### Your instructions
Which lines of the entries hold the string "block"? Copy each one.

**** Given records

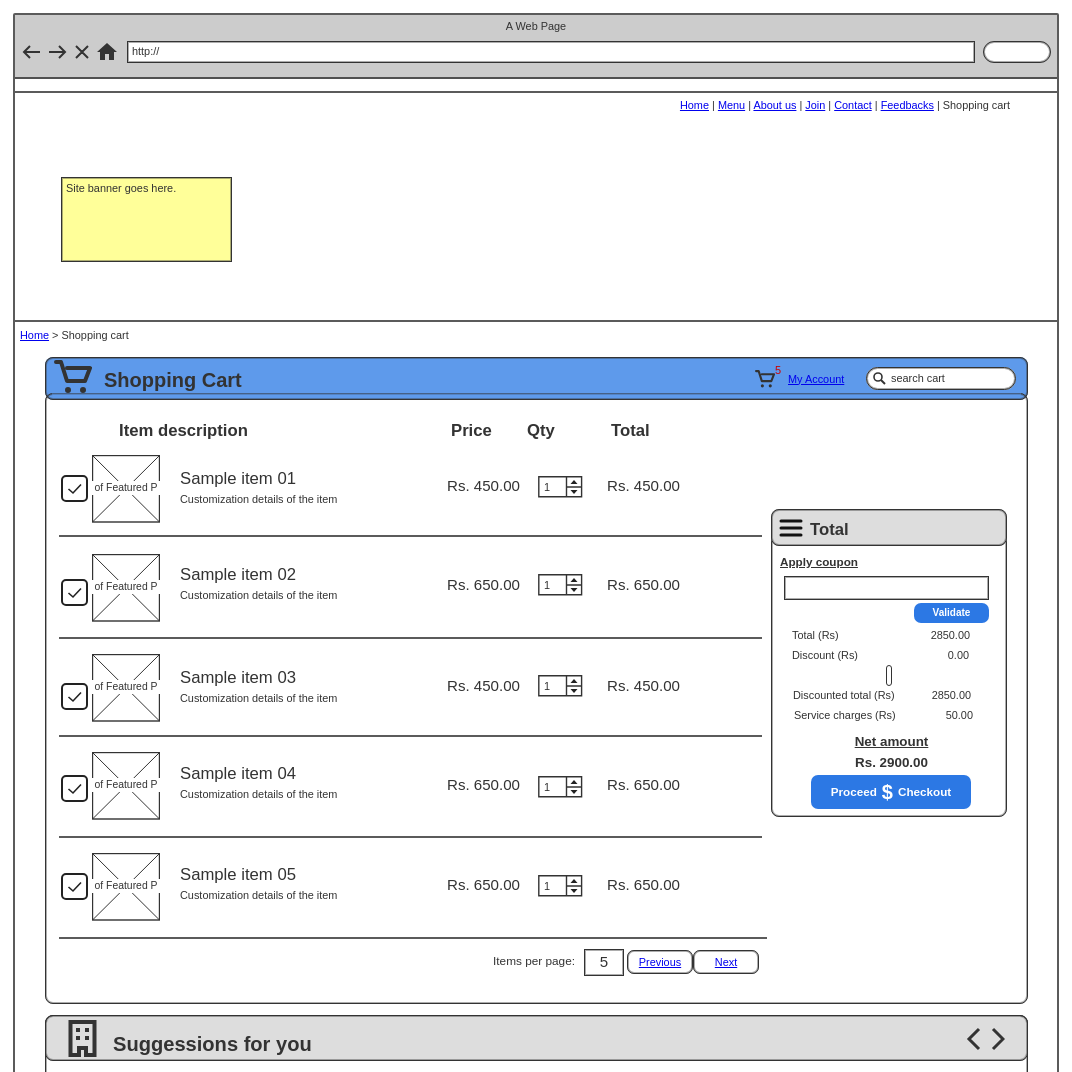
<!DOCTYPE html>
<html lang="en">
<head>
<meta charset="utf-8">
<title>Shopping cart wireframe</title>
<style>
:root {
  --ink: #333;
  --soft: rgba(51, 51, 51, .4);
  --rule: rgba(51, 51, 51, .8);
  --chrome: #ccc;
  --bar: #ddd;
  --cart-blue: #5e9aeb;
  --action: #2c78e4;
  --link: #00e;
  --note: #ff9;
  --alert: #c00;
  --paper: #fff;
}
* { box-sizing: border-box; margin: 0; padding: 0; }
html, body { width: 1072px; height: 1072px; overflow: hidden; background: var(--paper); }
body { padding: 13px 13px 0; font: 10.9px/16px "Liberation Sans", Arial, sans-serif; color: var(--ink); }
a { color: var(--link); }
svg { display: block; flex: none; }
h1, h2, h3 { font-weight: 700; }
.box { border: 2px solid var(--soft); outline: 1px solid var(--ink); outline-offset: -1px; }

.browser { width: 1046px; height: 1059px; border: solid var(--rule); border-width: 2px 2px 0; border-radius: 2px 2px 0 0; overflow: hidden; }
.chrome { height: 64px; background: var(--chrome); border-bottom: 2px solid var(--rule); }
.page-title { text-align: center; padding-top: 3px; line-height: 16px; }
.toolbar { display: flex; align-items: center; height: 36px; padding-left: 5px; }
.address { width: 848px; height: 22px; margin-left: 6px; padding-left: 3px; line-height: 17px; background: var(--paper); }
.browser-search { width: 68px; height: 22px; margin-left: 8px; border-radius: 11px; background: var(--paper); }

.site-header { height: 231px; margin-top: 12px; border: solid var(--rule); border-width: 2px 0; }
.site-nav { padding: 4px 47px 0 0; text-align: right; }
.banner-note { width: 171px; height: 85px; margin: 64px 0 0 46px; padding: 1px 3px; background: var(--note); }
.breadcrumb { height: 35px; padding: 5px 0 0 5px; }

.cart, .suggestions { width: 983px; margin-left: 30px; }
.cart-bar { display: flex; align-items: center; height: 43px; padding: 0 10px 0 7px; border-radius: 8px; background: var(--cart-blue); }
.cart-bar h1 { position: relative; top: 1px; margin: 0 auto 0 12px; font-size: 20px; line-height: 24px; }
.cart-icon { position: relative; top: -2px; }
.mini-cart { position: relative; width: 33px; }
.mini-cart b { position: absolute; left: 20px; top: -6px; font-weight: 400; font-size: 11px; line-height: 12px; color: var(--alert); }
.account { width: 78px; }
.cart-search { display: flex; align-items: center; gap: 5px; width: 150px; height: 23px; padding-left: 5px; border-radius: 12px; background: var(--paper); line-height: 16px; }
.cart-search span { position: relative; top: -1px; }

.cart-body { position: relative; display: grid; grid-template-columns: 708px 236px; gap: 4px; align-items: start; height: 611px; margin-top: -7px; padding-left: 12px; border-radius: 8px; }
.cart-body::before { content: ""; position: absolute; left: 5px; right: 5px; top: -2px; height: 2px; background: var(--cart-blue); opacity: .45; }
.columns { display: grid; grid-template-columns: 392px 76px 84px 1fr; height: 51px; padding-top: 21px; font-size: 16.7px; line-height: 30px; font-weight: 700; }
.columns span:first-child { padding-left: 60px; }

.item { --h: 91px; --top: 9px; --check: -1px; --text: -1px; --price: -3px; --qty: -2px; display: grid; grid-template-columns: 33px 68px 287px 91px 69px 1fr; grid-template-rows: 68px; align-items: center; width: 703px; height: var(--h); padding-top: var(--top); border-bottom: 2px solid var(--rule); }
.item-2 { --h: 102px; --top: 17px; --check: 4px; --text: -4px; --qty: -3px; }
.item-3 { --h: 98px; --top: 15px; --check: 8px; --price: -2px; }
.item-4 { --h: 101px; --top: 15px; --check: 2px; --text: -3px; --price: -1px; --qty: 1px; }
.item-5 { --h: 101px; --top: 15px; --check: -1px; --text: -3px; --price: -2px; --qty: -1px; width: 708px; }
.check { position: relative; top: var(--check); margin-left: 2px; }
.thumb { position: relative; width: 68px; height: 68px; }
.thumb span { position: absolute; left: 0; top: 26px; width: 68px; height: 14px; white-space: nowrap; text-align: center; font-size: 10.4px; line-height: 14px; background: var(--paper); }
.item-text { position: relative; top: var(--text); padding-left: 20px; line-height: 19px; }
.item-text h2 { font-size: 16.7px; font-weight: 400; line-height: 22px; }
.price { position: relative; top: var(--price); font-size: 15.1px; line-height: 18px; }
.qty { position: relative; top: var(--qty); width: 45px; height: 22px; }
.qty span { position: absolute; left: 6px; top: 3px; }

.pager { display: flex; align-items: center; height: 28px; margin-top: 9px; padding-right: 8px; justify-content: flex-end; text-align: center; }
.pager-label { position: relative; top: -1px; font-size: 11.8px; margin-right: 9px; }
.page-size { width: 40px; height: 27px; margin-right: 3px; font-size: 15.1px; line-height: 22px; }
.pager a { width: 66px; height: 24px; border-radius: 7px; line-height: 20px; }

.total { width: 236px; margin-top: 114px; }
.total-bar { position: relative; z-index: 1; display: flex; align-items: center; gap: 7px; height: 37px; padding-left: 6px; border-radius: 8px; background: var(--bar); }
.total-bar h2 { position: relative; top: 2px; font-size: 16.7px; line-height: 20px; }
.total-body { height: 279px; margin-top: -8px; padding-top: 14px; border-radius: 0 0 8px 8px; }
.coupon-label { padding-left: 7px; font-size: 11.7px; line-height: 16px; text-decoration: underline; }
.coupon { width: 205px; height: 24px; margin: 6px 0 3px 11px; }
.validate { display: block; width: 75px; height: 20px; margin: 0 0 2px 141px; border-radius: 7px; background: var(--action); color: var(--paper); font: 700 10px/19px "Liberation Sans", Arial, sans-serif; text-align: center; text-decoration: none; }
.sum { display: flex; justify-content: space-between; height: 20px; padding: 0 35px 0 19px; line-height: 20px; }
.sum.discount { padding-right: 36px; }
.sum.discounted { padding: 0 34px 0 20px; }
.sum.service { padding: 0 32px 0 21px; }
.divider { width: 6px; height: 21px; margin: 0 0 -1px 113px; border: 1px solid var(--ink); border-radius: 3px; }
.net { margin-top: 7px; padding-left: 5px; text-align: center; font-size: 13.4px; line-height: 20px; text-decoration: underline; }
.net-value { padding-left: 5px; text-align: center; font-size: 13.4px; font-weight: 700; line-height: 22px; }
.checkout { display: flex; align-items: center; justify-content: center; gap: 5px; width: 160px; height: 34px; margin: 1px 0 0 38px; border-radius: 7px; background: var(--action); color: var(--paper); font-size: 11.7px; font-weight: 700; text-decoration: none; }
.checkout b { font-size: 20px; line-height: 34px; }

.suggestions { height: 100px; margin-top: 11px; border-radius: 8px; }
.suggestions-bar { display: flex; align-items: center; height: 46px; margin: -2px; padding: 0 21px; background: var(--bar); border-radius: 8px; }
.suggestions-bar h2 { position: relative; top: 6px; margin: 0 auto 0 16px; font-size: 20.1px; line-height: 24px; }
.arrows { position: relative; top: 1px; }
</style>
</head>
<body>
<svg width="0" height="0" style="position:absolute" aria-hidden="true">
  <defs>
    <g id="cart-icon" fill="none" stroke="#333" stroke-width="4" stroke-linecap="round" stroke-linejoin="round">
      <path d="M2 2H7L13 21H31L36 8H13"/>
      <circle cx="14" cy="30" r="1.5" stroke-width="3"/><circle cx="29" cy="30" r="1.5" stroke-width="3"/>
    </g>
    <g id="check-icon" fill="none">
      <rect x="1" y="1" width="25" height="25" rx="4" stroke="#222" stroke-width="2"/>
      <path d="M7.5 14L12 18L20 9.5" stroke="#222" stroke-width="1.6"/>
    </g>
    <g id="thumb-frame" fill="none" stroke="#333">
      <rect x="0.5" y="0.5" width="67" height="66.5" stroke-width="1.4"/>
      <path d="M1 1L67 66.5M67 1L1 66.5"/>
    </g>
    <g id="stepper">
      <path d="M0.8 0.8H43.6V20.8H0.8ZM28.5 1V21M28.5 11H43" fill="none" stroke="#333" stroke-width="1.4"/>
      <path d="M32.5 8L36 4L39.5 8ZM32.5 14L36 18L39.5 14Z" fill="#222"/>
    </g>
  </defs>
</svg>

<div class="browser">
  <header class="chrome">
    <p class="page-title">A Web Page</p>
    <div class="toolbar">
      <svg width="101" height="24" fill="none" stroke="#333" stroke-width="2" aria-label="Back, forward, stop, home">
        <path d="M20 12H4M10 6L4 12L10 18M29 12H45M39 6L45 12L39 18M56 6L68 18M68 6L56 18"/>
        <path d="M87 3L97 12H94V20H89V14H85V20H80V12H77Z" fill="#333" stroke="none"/>
      </svg>
      <div class="address box">http://</div>
      <div class="browser-search box"></div>
    </div>
  </header>

  <header class="site-header">
    <nav class="site-nav"><a href="#">Home</a> | <a href="#">Menu</a> | <a href="#">About us</a> | <a href="#">Join</a> | <a href="#">Contact</a> | <a href="#">Feedbacks</a> | Shopping cart</nav>
    <div class="banner-note box">Site banner goes here.</div>
  </header>
  <p class="breadcrumb"><a href="#">Home</a> &gt; Shopping cart</p>

  <main class="cart">
    <div class="cart-bar box">
      <svg class="cart-icon" width="38" height="34" viewBox="0 0 38 34"><use href="#cart-icon"/></svg>
      <h1>Shopping Cart</h1>
      <div class="mini-cart"><svg width="20" height="18" viewBox="0 0 38 34"><use href="#cart-icon"/></svg><b>5</b></div>
      <div class="account"><a href="#">My Account</a></div>
      <div class="cart-search box">
        <svg width="13" height="13" fill="none" stroke="#333" stroke-width="1.6"><circle cx="5" cy="5" r="4"/><path d="M8 8L12 12" stroke-width="2"/></svg>
        <span>search cart</span>
      </div>
    </div>

    <div class="cart-body box">
      <section class="items">
        <div class="columns"><span>Item description</span><span>Price</span><span>Qty</span><span>Total</span></div>

        <article class="item">
          <svg class="check" width="27" height="27"><use href="#check-icon"/></svg>
          <div class="thumb"><svg width="68" height="68"><use href="#thumb-frame"/></svg><span>of Featured P</span></div>
          <div class="item-text"><h2>Sample item 01</h2><p>Customization details of the item</p></div>
          <p class="price">Rs. 450.00</p>
          <div class="qty"><svg width="45" height="22"><use href="#stepper"/></svg><span>1</span></div>
          <p class="price">Rs. 450.00</p>
        </article>

        <article class="item item-2">
          <svg class="check" width="27" height="27"><use href="#check-icon"/></svg>
          <div class="thumb"><svg width="68" height="68"><use href="#thumb-frame"/></svg><span>of Featured P</span></div>
          <div class="item-text"><h2>Sample item 02</h2><p>Customization details of the item</p></div>
          <p class="price">Rs. 650.00</p>
          <div class="qty"><svg width="45" height="22"><use href="#stepper"/></svg><span>1</span></div>
          <p class="price">Rs. 650.00</p>
        </article>

        <article class="item item-3">
          <svg class="check" width="27" height="27"><use href="#check-icon"/></svg>
          <div class="thumb"><svg width="68" height="68"><use href="#thumb-frame"/></svg><span>of Featured P</span></div>
          <div class="item-text"><h2>Sample item 03</h2><p>Customization details of the item</p></div>
          <p class="price">Rs. 450.00</p>
          <div class="qty"><svg width="45" height="22"><use href="#stepper"/></svg><span>1</span></div>
          <p class="price">Rs. 450.00</p>
        </article>

        <article class="item item-4">
          <svg class="check" width="27" height="27"><use href="#check-icon"/></svg>
          <div class="thumb"><svg width="68" height="68"><use href="#thumb-frame"/></svg><span>of Featured P</span></div>
          <div class="item-text"><h2>Sample item 04</h2><p>Customization details of the item</p></div>
          <p class="price">Rs. 650.00</p>
          <div class="qty"><svg width="45" height="22"><use href="#stepper"/></svg><span>1</span></div>
          <p class="price">Rs. 650.00</p>
        </article>

        <article class="item item-5">
          <svg class="check" width="27" height="27"><use href="#check-icon"/></svg>
          <div class="thumb"><svg width="68" height="68"><use href="#thumb-frame"/></svg><span>of Featured P</span></div>
          <div class="item-text"><h2>Sample item 05</h2><p>Customization details of the item</p></div>
          <p class="price">Rs. 650.00</p>
          <div class="qty"><svg width="45" height="22"><use href="#stepper"/></svg><span>1</span></div>
          <p class="price">Rs. 650.00</p>
        </article>

        <div class="pager">
          <span class="pager-label">Items per page:</span>
          <span class="page-size box">5</span>
          <a class="box" href="#">Previous</a>
          <a class="box" href="#">Next</a>
        </div>
      </section>

      <aside class="total">
        <div class="total-bar box">
          <svg width="24" height="20" stroke="#111" stroke-width="3" stroke-linecap="round"><path d="M2 3H22M2 10H22M2 17H22"/></svg>
          <h2>Total</h2>
        </div>
        <div class="total-body box">
          <h3 class="coupon-label">Apply coupon</h3>
          <div class="coupon box"></div>
          <a class="validate" href="#">Validate</a>
          <p class="sum"><span>Total (Rs)</span><span>2850.00</span></p>
          <p class="sum discount"><span>Discount (Rs)</span><span>0.00</span></p>
          <div class="divider"></div>
          <p class="sum discounted"><span>Discounted total (Rs)</span><span>2850.00</span></p>
          <p class="sum service"><span>Service charges (Rs)</span><span>50.00</span></p>
          <h3 class="net">Net amount</h3>
          <p class="net-value">Rs. 2900.00</p>
          <a class="checkout" href="#"><span>Proceed</span><b>$</b><span>Checkout</span></a>
        </div>
      </aside>
    </div>
  </main>

  <section class="suggestions box">
    <div class="suggestions-bar box">
      <svg width="29" height="37" fill="none" stroke="#333" stroke-width="4">
        <path d="M2.5 2H26.5V35H18V28H11V35H2.5Z"/>
        <path d="M8 10H12M17 10H21M8 18H12M17 18H21"/>
      </svg>
      <h2>Suggessions for you</h2>
      <svg class="arrows" width="40" height="24" fill="none" stroke="#333" stroke-width="3"><path d="M14 2L4 12L14 22M28 2L38 12L28 22"/></svg>
    </div>
  </section>
</div>
</body>
</html>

********

### The answer
svg { display: block; flex: none; }
.validate { display: block; width: 75px; height: 20px; margin: 0 0 2px 141px; border-radius: 7px; background: var(--action); color: var(--paper); font: 700 10px/19px "Liberation Sans", Arial, sans-serif; text-align: center; text-decoration: none; }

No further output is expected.